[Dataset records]
========

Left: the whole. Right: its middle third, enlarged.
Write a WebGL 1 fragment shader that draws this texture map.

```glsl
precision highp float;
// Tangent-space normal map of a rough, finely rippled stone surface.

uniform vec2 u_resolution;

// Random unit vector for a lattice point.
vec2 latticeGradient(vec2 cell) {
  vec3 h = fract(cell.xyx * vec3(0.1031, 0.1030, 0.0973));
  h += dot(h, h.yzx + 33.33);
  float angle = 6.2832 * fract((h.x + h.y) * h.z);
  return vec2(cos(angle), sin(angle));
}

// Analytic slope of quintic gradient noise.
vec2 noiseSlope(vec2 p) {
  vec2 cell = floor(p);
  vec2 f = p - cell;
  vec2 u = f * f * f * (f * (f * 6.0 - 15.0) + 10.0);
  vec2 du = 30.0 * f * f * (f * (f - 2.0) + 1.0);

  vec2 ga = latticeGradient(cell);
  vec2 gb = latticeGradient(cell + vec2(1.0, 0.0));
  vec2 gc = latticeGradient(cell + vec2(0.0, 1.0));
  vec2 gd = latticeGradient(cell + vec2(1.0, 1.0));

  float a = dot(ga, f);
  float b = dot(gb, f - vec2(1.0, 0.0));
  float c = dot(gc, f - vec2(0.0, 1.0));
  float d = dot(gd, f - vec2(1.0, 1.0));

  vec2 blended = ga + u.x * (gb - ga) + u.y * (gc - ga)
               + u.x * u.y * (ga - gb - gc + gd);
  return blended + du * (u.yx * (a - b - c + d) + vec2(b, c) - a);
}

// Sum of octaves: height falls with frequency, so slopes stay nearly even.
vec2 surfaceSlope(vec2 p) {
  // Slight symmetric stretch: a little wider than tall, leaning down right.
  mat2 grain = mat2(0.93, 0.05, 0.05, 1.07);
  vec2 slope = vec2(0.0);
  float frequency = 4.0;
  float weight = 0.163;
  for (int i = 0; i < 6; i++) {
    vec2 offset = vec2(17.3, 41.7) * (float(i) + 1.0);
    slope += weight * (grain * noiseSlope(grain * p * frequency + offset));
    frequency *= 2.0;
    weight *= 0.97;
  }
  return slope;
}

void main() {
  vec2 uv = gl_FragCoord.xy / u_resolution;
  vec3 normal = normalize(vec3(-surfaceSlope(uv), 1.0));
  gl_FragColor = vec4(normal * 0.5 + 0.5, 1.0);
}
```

========

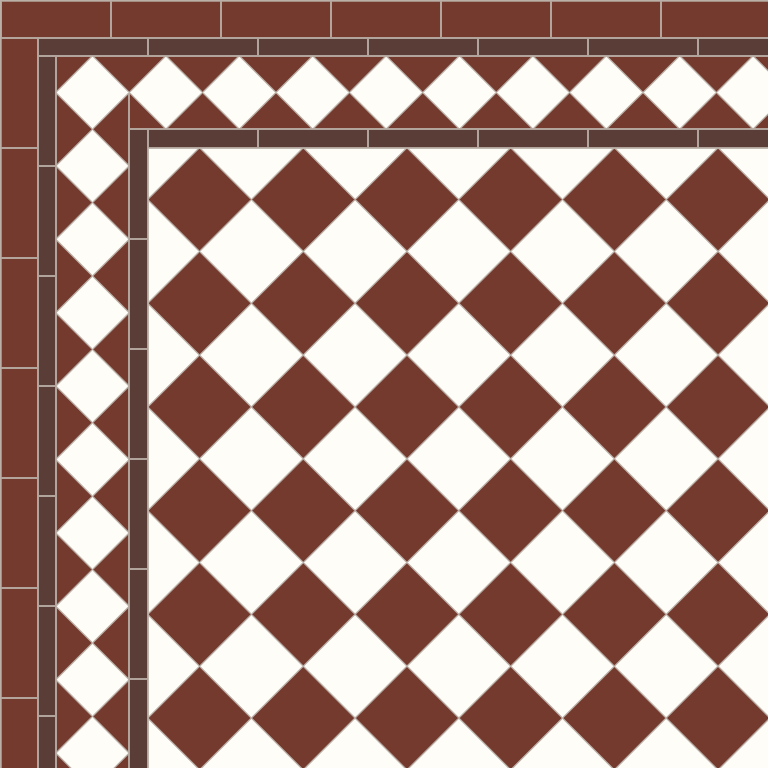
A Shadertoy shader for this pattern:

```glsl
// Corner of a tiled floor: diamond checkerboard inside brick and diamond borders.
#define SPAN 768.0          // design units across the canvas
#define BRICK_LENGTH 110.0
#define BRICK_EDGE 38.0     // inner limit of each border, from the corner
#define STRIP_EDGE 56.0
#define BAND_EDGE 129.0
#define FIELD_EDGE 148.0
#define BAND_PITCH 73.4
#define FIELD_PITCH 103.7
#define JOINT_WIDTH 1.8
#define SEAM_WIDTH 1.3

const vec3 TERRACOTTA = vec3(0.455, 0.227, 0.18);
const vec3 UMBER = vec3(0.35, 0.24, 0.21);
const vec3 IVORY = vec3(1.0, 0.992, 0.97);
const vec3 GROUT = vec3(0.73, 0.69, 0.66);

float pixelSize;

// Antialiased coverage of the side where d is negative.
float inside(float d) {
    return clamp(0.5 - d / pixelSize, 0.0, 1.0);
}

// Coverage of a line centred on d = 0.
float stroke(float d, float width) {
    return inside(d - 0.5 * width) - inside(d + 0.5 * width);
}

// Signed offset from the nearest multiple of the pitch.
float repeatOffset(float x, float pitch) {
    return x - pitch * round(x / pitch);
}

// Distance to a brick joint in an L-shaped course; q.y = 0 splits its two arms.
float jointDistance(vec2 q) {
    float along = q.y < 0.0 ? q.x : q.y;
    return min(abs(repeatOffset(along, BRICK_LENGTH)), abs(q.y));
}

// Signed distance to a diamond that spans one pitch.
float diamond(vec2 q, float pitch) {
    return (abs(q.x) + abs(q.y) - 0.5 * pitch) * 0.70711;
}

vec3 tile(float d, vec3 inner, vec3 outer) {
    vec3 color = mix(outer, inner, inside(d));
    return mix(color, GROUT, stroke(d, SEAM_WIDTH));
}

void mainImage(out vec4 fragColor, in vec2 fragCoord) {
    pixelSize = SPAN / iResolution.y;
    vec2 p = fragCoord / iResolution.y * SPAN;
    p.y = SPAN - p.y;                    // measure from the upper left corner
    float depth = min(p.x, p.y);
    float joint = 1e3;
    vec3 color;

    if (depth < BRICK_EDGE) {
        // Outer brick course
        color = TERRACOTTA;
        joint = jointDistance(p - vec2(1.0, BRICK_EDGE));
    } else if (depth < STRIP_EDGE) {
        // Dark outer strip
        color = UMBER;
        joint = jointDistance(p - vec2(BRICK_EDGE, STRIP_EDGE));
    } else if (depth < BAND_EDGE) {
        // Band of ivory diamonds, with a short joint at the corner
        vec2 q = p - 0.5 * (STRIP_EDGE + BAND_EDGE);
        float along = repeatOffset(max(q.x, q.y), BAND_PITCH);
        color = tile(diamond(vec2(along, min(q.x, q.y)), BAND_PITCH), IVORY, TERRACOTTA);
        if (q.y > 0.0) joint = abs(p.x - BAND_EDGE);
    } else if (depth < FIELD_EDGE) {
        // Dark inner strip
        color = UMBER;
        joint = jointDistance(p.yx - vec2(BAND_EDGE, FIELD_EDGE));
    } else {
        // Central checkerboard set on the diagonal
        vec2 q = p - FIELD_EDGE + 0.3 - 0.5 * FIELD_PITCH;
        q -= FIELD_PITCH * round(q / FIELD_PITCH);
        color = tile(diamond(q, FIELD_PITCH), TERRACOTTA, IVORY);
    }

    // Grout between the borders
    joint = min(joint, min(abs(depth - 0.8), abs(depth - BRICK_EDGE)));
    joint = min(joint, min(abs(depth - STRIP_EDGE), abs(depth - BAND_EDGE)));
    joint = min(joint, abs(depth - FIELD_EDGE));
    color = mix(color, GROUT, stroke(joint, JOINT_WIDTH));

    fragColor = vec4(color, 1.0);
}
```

========

Identify each line in the records above containing the word "define"; copy those lines.

__Answer box__.
#define SPAN 768.0          // design units across the canvas
#define BRICK_LENGTH 110.0
#define BRICK_EDGE 38.0     // inner limit of each border, from the corner
#define STRIP_EDGE 56.0
#define BAND_EDGE 129.0
#define FIELD_EDGE 148.0
#define BAND_PITCH 73.4
#define FIELD_PITCH 103.7
#define JOINT_WIDTH 1.8
#define SEAM_WIDTH 1.3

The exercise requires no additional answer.